SINGAPORE - Corruption of foreign public officials is an aggravating factor in sentencing, and offenders who offer bribes to people working for a foreign government should expect to face jail time as a starting point.
A High Court judge said this on Friday (Sept 6) as she increased the jail term, from 33 months to 40 months, imposed on Sharon Rachael Gursharan Kaur, the Singaporean woman involved in the largest bribery and fraud conspiracy in the history of the United States Navy.
Kaur is out on bail of $70,000 after her lawyer indicated that she may want to refer the case to the Court of Appeal, to make a definitive ruling on the legal issues.
A lead contract specialist employed by the US Navy, Kaur received more than $130,000 in cash and luxury vacations for leaking confidential information to defence contractor Leonard Glenn Francis, a Malaysian known as "Fat Leonard".
Over a decade, Francis bribed US Navy personnel with millions in cash, sex with prostitutes and lavish hotel stays so that they would feed him inside information.
This enabled his company, Singapore-incorporated Glenn Defense Marine Asia (GDMA), to secure lucrative contracts and overcharge for goods and services, defrauding the US Navy of about US$35 million (S$48 million).
Investigations into the scandal resulted in the conviction of several senior US Navy officers, including a Rear-Admiral. Francis pleaded guilty in the US in 2015 and is awaiting sentencing.
On the part of Kaur, who was based in Singapore, the inside information she leaked was linked to 16 US Navy contracts. Of these, GDMA bid for 14, and was awarded 11 contracts worth a total of about US$48 million.
Last year, she was sentenced to 33 months' jail by a district court after she pleaded guilty to three corruption charges and one charge of using the benefits of her criminal conduct to acquire property.
In February, Deputy Public Prosecutor Jiang Ke-Yue appealed for a longer jail term.
The appeal arguments centred on whether a sentencing principle, known as the "public service rationale", should extend to a corruption case where the recipient or intended recipient of a bribe is a foreign public official.
The rationale is that cases of corruption are aggravated when they jeopardise the integrity of public service, and the sentencing outcome for public sector corruption is typically a custodial term.
In her written judgment, Justice Hoo Sheau Peng said the corruption of foreign public officials should be recognised as an aggravating factor, but one that is distinct from the public service rationale.
The judge said such cases threaten Singapore's international reputation for incorruptibility and run contrary to Singapore's obligations and efforts to combat transnational corruption.
Kaur's lawyer Suresh Damodara argued that she was merely a civilian employee of the US Navy, and thus not a public official, public officer or a public servant.
But Justice Hoo said Kaur's case fell within this category of aggravated cases.
The judge noted that the definition of "foreign public official" within the United Nations Convention Against Corruption includes a person exercising a public function for a foreign country.
She added: "The nub of the foreign public sector corruption should be the involvement of a person in the employment of a foreign government.

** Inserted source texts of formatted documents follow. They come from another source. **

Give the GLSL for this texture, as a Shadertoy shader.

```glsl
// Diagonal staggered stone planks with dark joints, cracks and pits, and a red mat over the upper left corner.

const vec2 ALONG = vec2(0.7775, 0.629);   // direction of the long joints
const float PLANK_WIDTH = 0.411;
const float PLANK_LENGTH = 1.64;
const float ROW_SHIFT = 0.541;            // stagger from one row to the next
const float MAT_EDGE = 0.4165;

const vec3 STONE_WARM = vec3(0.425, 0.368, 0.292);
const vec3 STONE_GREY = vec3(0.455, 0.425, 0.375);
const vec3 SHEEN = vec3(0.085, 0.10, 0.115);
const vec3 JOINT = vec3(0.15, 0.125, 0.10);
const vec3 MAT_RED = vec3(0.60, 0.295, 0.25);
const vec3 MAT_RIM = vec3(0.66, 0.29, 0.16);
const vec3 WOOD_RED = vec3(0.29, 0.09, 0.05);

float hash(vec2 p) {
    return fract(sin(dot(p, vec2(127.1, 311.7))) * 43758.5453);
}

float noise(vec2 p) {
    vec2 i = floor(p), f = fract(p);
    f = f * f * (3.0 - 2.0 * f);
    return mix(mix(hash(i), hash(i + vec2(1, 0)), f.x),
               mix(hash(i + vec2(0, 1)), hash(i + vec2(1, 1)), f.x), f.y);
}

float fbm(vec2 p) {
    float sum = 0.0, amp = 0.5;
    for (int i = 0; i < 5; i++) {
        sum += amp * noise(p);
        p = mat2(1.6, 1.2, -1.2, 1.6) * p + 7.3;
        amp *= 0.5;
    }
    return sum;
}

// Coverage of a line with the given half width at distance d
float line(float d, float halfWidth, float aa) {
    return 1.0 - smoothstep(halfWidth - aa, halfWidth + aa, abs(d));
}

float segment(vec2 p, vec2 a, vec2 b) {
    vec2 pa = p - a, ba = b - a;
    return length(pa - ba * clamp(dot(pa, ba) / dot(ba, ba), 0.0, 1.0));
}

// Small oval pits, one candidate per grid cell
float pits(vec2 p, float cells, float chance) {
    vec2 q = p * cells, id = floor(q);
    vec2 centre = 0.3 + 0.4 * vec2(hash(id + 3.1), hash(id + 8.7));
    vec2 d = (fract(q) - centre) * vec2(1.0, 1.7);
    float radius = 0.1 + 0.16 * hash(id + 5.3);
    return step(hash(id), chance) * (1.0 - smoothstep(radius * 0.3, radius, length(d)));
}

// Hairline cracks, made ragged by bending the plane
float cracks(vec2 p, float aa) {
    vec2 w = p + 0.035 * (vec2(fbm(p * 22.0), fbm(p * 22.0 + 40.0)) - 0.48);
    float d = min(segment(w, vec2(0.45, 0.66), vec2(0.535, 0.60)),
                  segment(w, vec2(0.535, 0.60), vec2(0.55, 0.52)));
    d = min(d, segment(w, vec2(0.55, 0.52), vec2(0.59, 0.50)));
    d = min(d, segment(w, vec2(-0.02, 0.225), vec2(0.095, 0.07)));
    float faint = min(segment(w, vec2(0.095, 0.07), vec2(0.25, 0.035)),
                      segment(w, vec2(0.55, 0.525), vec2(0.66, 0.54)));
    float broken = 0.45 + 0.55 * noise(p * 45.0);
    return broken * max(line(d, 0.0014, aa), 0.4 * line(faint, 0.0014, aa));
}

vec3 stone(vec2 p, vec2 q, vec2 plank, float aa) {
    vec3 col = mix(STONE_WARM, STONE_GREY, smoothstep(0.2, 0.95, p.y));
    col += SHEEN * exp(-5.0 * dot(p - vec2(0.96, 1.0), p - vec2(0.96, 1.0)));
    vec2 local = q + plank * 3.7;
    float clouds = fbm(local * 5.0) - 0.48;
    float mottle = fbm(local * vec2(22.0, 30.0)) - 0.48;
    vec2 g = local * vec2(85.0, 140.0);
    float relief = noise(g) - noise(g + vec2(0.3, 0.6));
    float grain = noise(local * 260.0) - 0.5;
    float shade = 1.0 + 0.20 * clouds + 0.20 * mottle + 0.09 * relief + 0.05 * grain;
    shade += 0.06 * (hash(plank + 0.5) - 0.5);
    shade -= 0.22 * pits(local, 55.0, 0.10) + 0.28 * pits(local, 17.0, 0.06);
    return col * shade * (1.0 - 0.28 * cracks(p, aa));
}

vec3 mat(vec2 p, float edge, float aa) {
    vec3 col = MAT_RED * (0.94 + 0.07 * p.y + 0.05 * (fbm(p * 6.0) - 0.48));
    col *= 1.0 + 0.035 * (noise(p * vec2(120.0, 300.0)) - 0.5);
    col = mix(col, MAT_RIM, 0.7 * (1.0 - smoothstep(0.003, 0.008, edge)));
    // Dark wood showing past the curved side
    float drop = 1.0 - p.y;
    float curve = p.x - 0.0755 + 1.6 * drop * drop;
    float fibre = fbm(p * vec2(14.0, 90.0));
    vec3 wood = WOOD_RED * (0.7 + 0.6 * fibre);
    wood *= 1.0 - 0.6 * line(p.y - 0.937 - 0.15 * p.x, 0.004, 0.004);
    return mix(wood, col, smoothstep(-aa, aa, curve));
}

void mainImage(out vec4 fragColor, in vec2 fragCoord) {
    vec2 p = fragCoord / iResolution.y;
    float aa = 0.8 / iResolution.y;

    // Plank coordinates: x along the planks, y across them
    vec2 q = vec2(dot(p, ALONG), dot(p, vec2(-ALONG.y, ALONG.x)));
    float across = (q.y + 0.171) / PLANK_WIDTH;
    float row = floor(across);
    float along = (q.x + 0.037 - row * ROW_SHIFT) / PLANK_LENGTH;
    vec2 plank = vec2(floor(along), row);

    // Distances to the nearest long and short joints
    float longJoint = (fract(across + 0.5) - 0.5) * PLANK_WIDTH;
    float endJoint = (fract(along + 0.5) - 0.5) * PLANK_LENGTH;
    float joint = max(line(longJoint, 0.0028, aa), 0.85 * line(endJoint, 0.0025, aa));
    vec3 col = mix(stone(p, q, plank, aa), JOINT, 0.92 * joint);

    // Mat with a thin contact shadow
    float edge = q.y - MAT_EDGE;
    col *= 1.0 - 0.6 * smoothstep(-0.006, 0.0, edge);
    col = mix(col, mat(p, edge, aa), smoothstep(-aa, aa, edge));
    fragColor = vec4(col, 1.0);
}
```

It does not matter if the person is a civilian employee as opposed to one in the uniformed service."
Justice Hoo said Kaur's original sentence was manifestly inadequate, considering the aggravating feature. She also noted that Kaur had actively solicited bribes from Francis on two occasions.
The judgment also dealt with the case of Michael Tan Kok Ming, the owner of an oil trading company who gave $10,000 to an intermediary for officers of the Malaysian Maritime Enforcement Agency to detain a competitor's vessel.
Tan's sentence of four months' jail was not disturbed.